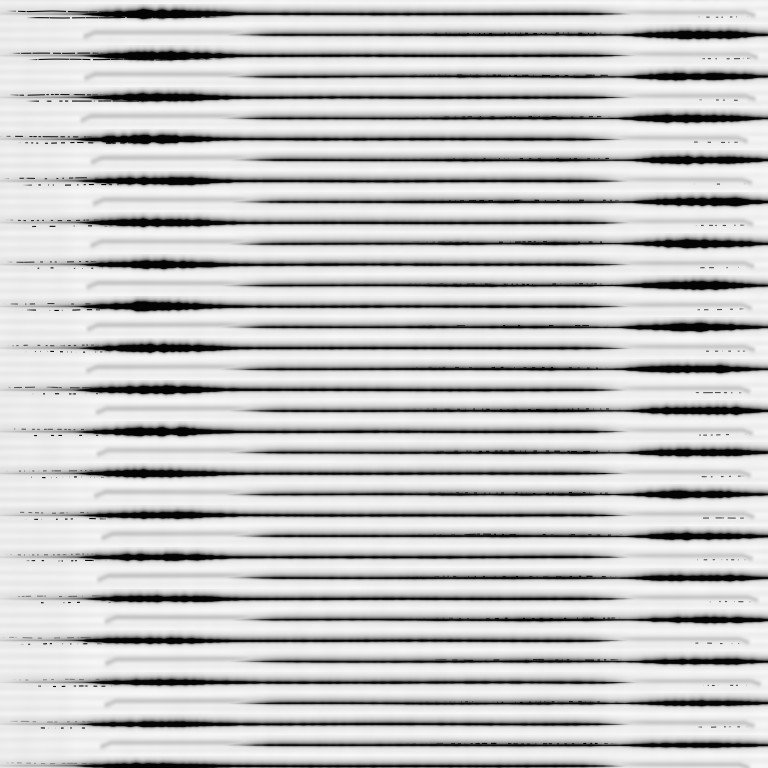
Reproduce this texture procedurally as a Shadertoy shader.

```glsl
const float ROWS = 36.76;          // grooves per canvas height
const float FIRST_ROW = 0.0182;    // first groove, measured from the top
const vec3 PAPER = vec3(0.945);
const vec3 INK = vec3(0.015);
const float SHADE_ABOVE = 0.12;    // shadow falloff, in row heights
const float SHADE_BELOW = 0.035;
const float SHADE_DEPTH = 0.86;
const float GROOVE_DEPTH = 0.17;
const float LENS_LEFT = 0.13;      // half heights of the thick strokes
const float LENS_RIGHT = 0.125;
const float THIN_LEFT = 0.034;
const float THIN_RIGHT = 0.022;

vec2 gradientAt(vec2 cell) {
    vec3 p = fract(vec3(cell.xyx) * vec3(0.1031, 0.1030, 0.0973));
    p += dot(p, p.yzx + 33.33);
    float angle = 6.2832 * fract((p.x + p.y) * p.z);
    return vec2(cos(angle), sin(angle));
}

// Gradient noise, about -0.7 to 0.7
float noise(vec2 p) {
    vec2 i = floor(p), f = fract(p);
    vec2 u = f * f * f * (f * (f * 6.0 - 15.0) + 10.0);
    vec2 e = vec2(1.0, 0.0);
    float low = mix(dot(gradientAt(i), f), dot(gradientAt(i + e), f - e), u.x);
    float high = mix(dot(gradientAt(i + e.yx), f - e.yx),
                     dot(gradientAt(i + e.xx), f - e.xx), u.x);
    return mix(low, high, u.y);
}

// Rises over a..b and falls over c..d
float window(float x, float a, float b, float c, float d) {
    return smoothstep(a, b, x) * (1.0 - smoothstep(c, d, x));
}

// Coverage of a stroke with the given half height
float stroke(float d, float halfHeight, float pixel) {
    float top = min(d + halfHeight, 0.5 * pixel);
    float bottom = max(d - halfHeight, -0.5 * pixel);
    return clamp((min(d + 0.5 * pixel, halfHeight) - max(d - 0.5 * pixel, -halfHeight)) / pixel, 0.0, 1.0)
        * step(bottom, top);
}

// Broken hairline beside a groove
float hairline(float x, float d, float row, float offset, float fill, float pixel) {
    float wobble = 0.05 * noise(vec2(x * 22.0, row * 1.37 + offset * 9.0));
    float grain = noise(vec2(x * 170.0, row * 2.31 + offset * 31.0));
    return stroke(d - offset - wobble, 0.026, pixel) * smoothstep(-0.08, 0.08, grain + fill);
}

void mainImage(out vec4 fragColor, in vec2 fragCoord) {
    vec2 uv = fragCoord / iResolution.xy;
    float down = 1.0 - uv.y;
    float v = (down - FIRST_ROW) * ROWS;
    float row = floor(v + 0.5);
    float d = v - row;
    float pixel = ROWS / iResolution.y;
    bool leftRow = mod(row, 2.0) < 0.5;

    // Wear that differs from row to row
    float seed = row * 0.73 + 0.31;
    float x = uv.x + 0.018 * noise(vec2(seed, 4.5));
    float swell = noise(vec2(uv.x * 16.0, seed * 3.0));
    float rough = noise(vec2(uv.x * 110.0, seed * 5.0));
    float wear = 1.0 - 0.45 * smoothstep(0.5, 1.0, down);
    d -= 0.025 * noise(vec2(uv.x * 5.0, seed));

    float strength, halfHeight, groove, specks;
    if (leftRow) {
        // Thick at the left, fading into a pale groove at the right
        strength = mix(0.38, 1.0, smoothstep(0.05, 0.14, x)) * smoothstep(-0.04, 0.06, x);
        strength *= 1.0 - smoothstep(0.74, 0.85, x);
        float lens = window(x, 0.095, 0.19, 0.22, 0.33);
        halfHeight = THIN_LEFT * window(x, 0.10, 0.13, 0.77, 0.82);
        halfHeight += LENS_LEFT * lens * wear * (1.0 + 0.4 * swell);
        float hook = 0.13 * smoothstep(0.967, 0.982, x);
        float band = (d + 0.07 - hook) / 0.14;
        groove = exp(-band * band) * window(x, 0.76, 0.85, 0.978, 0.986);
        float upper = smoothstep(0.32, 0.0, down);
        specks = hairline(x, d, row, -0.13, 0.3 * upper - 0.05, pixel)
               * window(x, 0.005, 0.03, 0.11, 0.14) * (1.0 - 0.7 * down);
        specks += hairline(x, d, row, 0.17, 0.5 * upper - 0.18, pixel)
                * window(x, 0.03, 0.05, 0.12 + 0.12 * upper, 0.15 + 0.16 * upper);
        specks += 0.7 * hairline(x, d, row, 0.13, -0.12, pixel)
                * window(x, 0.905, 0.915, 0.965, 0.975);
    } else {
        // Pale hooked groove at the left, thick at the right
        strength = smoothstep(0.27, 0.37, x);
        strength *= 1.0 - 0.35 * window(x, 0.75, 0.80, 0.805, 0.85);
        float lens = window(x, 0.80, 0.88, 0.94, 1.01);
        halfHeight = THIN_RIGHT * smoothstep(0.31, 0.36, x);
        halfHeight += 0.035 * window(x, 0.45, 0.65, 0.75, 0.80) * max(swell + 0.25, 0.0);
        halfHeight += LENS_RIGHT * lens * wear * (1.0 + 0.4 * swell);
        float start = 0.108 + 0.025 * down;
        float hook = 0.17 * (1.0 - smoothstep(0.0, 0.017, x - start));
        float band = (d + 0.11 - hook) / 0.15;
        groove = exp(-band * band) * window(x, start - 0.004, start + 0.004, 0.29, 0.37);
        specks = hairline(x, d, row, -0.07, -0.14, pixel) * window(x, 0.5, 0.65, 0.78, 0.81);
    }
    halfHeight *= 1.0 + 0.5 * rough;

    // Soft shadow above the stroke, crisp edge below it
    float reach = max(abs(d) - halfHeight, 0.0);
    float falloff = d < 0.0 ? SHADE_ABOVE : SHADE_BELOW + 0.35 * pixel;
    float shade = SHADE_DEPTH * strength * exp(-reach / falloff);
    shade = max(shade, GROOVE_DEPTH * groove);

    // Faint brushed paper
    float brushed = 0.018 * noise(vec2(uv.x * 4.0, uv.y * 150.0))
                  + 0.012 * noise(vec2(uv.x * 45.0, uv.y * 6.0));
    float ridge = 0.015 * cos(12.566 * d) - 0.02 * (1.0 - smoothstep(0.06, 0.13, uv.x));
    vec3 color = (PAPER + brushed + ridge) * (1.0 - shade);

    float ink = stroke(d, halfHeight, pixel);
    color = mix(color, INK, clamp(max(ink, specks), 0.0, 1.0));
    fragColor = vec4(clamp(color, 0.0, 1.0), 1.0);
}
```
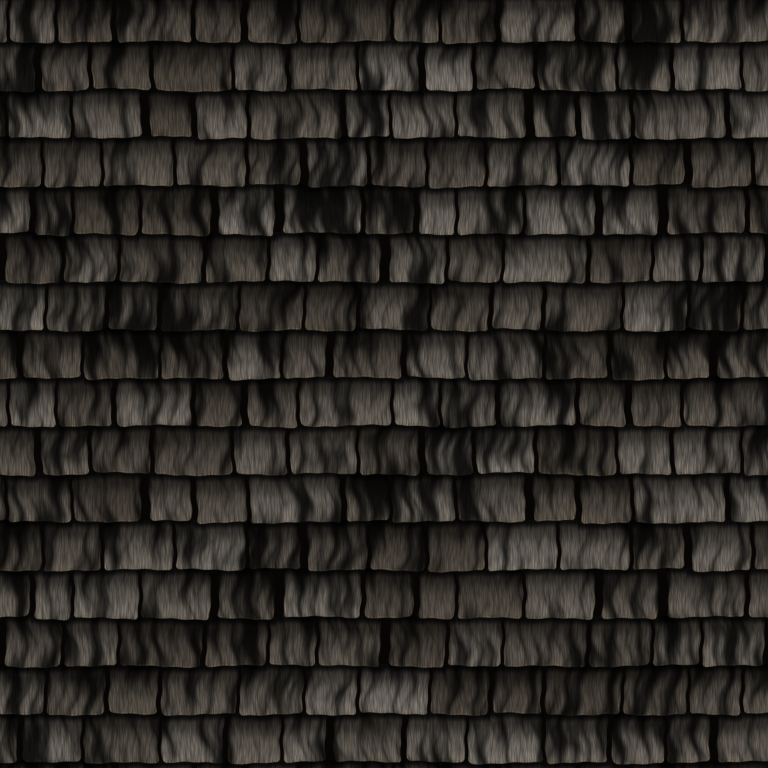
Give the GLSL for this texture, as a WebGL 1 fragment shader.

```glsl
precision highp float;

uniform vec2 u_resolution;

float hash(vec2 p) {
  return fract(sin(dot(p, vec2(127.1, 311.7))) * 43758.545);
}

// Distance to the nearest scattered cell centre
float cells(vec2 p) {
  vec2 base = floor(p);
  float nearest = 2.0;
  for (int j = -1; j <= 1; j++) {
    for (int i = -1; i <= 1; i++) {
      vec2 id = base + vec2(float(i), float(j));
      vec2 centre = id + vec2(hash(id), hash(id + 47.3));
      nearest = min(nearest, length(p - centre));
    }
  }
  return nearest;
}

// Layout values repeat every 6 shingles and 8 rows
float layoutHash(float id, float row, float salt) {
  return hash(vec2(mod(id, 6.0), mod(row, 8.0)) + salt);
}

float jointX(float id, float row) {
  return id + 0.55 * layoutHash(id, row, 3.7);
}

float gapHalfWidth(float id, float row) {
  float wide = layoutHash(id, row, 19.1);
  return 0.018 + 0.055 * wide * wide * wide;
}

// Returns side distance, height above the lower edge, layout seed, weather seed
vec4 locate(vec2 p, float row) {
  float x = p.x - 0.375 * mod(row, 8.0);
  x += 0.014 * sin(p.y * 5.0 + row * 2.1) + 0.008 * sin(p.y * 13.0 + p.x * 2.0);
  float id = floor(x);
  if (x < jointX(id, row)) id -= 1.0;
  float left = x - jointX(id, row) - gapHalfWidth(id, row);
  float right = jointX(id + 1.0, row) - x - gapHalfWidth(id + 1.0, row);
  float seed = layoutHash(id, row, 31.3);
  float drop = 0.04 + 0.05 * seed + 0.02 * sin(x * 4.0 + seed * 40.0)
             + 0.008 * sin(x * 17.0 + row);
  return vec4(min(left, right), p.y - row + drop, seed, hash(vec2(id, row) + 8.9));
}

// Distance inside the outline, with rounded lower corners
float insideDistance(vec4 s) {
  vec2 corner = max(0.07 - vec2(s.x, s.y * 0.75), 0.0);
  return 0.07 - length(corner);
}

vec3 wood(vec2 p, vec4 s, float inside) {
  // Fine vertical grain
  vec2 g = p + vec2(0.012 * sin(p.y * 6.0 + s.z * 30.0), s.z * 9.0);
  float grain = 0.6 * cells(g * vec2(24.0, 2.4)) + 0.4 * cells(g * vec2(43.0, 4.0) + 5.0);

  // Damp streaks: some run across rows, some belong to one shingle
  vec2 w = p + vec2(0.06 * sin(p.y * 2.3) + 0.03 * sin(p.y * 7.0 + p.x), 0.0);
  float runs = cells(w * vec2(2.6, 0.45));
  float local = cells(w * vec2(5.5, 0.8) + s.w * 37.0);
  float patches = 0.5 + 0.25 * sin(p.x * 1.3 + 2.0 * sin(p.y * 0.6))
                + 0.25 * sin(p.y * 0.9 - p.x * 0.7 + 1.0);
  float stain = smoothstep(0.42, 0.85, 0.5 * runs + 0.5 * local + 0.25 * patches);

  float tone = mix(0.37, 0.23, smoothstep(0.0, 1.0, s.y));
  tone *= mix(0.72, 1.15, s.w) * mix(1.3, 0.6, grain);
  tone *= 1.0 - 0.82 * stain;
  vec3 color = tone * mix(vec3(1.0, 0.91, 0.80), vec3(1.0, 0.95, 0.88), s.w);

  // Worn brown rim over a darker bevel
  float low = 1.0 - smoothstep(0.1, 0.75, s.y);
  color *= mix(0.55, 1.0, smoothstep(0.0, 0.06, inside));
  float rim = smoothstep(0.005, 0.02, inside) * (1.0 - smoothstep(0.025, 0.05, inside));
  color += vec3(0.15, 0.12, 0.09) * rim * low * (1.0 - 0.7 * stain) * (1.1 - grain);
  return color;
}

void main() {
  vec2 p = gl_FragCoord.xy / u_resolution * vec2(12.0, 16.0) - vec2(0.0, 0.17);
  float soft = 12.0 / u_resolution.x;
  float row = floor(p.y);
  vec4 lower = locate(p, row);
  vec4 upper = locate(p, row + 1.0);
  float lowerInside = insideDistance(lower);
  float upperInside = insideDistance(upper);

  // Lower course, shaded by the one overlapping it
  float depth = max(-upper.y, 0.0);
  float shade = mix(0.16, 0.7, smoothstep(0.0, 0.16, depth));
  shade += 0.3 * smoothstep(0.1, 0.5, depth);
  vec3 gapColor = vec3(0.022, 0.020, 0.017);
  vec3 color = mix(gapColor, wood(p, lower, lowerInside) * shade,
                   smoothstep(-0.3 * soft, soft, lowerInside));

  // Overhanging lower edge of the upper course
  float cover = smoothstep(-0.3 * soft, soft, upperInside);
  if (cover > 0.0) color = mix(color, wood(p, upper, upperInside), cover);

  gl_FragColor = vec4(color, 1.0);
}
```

════

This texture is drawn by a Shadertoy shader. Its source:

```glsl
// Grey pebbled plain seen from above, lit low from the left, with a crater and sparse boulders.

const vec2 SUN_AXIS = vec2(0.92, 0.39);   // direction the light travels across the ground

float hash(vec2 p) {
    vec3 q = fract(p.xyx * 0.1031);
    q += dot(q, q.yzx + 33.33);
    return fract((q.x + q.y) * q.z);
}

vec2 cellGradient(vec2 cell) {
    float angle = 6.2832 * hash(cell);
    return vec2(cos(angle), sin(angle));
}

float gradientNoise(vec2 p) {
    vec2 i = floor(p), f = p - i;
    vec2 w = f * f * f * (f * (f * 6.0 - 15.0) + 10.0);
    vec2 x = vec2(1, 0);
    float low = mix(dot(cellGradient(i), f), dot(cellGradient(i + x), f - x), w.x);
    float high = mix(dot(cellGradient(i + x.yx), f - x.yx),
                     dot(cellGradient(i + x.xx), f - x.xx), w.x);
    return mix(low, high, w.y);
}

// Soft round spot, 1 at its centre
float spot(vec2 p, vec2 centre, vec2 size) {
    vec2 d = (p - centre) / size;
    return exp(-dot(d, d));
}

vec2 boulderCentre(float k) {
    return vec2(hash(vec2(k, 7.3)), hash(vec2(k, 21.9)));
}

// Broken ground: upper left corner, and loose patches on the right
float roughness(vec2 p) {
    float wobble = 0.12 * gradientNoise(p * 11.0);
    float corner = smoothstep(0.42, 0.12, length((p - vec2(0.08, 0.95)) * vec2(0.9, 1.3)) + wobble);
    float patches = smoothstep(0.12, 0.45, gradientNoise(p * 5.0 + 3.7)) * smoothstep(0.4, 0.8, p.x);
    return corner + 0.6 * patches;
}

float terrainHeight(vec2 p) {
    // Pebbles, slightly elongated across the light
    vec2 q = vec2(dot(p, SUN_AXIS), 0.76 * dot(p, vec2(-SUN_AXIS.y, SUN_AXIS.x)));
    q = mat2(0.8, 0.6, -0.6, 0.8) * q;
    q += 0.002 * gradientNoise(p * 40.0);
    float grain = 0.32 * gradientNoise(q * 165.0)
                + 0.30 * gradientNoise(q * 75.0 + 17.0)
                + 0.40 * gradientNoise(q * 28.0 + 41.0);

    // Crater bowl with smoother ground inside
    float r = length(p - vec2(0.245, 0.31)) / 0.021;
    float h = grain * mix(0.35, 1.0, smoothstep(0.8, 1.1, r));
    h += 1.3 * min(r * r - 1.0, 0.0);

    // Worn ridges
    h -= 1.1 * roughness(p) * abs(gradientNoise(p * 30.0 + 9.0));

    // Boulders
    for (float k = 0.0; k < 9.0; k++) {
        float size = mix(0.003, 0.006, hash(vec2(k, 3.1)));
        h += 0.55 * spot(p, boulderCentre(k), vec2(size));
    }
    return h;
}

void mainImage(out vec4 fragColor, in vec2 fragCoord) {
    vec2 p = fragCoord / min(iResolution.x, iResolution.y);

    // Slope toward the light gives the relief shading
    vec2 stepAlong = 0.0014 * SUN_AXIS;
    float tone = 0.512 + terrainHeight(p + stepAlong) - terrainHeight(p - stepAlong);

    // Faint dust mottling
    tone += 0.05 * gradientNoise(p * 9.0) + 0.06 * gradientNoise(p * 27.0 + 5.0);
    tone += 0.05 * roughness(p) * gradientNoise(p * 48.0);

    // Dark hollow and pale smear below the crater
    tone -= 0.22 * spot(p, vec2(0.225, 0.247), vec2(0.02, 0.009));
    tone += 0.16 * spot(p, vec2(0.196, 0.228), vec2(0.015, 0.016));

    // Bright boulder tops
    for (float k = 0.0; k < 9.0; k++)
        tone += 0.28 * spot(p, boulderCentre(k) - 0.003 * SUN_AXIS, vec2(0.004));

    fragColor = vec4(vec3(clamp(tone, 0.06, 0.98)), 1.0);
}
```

════

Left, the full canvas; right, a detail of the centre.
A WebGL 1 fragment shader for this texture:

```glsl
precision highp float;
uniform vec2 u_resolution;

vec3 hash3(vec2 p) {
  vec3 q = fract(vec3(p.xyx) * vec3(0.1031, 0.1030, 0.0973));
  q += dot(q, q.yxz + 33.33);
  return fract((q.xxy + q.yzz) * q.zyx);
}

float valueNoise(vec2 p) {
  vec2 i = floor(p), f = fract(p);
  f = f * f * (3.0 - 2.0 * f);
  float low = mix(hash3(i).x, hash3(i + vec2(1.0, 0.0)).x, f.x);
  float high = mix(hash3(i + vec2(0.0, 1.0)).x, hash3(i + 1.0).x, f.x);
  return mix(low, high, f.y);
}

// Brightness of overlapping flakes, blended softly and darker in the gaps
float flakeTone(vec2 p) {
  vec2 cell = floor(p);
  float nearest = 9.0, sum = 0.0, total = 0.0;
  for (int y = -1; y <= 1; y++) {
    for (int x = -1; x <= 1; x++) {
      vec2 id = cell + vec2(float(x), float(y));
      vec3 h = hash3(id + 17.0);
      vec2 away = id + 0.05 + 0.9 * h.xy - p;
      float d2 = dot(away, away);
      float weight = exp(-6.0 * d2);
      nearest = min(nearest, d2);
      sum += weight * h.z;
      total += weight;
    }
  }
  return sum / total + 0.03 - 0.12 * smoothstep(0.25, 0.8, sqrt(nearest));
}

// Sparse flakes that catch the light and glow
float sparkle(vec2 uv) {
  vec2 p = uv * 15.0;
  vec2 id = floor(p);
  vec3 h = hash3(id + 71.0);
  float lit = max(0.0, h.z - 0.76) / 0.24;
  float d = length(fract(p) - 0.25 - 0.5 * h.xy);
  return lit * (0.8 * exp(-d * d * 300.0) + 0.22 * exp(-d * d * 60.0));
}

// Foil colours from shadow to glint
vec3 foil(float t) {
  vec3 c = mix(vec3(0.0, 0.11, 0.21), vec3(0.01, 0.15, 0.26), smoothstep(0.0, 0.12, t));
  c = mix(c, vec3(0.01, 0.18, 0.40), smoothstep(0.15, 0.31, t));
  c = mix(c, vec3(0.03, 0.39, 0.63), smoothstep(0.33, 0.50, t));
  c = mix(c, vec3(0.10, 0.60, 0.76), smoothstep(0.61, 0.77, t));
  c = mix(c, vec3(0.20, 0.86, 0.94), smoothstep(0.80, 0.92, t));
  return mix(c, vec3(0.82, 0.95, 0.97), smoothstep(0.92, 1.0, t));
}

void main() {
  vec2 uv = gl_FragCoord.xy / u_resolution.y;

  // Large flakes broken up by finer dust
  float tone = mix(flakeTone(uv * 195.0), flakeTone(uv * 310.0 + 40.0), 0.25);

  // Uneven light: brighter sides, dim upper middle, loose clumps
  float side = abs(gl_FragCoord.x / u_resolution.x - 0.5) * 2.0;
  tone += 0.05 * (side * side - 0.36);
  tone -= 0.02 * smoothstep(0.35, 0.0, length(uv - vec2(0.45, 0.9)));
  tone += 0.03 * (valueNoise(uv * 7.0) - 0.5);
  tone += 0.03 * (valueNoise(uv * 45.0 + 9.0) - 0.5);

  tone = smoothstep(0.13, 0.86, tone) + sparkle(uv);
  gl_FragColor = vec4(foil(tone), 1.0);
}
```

════

Assignment: Copy out every line of the listing that includes the string "spot".

Solution to this exercise:
// Soft round spot, 1 at its centre
float spot(vec2 p, vec2 centre, vec2 size) {
        h += 0.55 * spot(p, boulderCentre(k), vec2(size));
    tone -= 0.22 * spot(p, vec2(0.225, 0.247), vec2(0.02, 0.009));
    tone += 0.16 * spot(p, vec2(0.196, 0.228), vec2(0.015, 0.016));
        tone += 0.28 * spot(p, boulderCentre(k) - 0.003 * SUN_AXIS, vec2(0.004));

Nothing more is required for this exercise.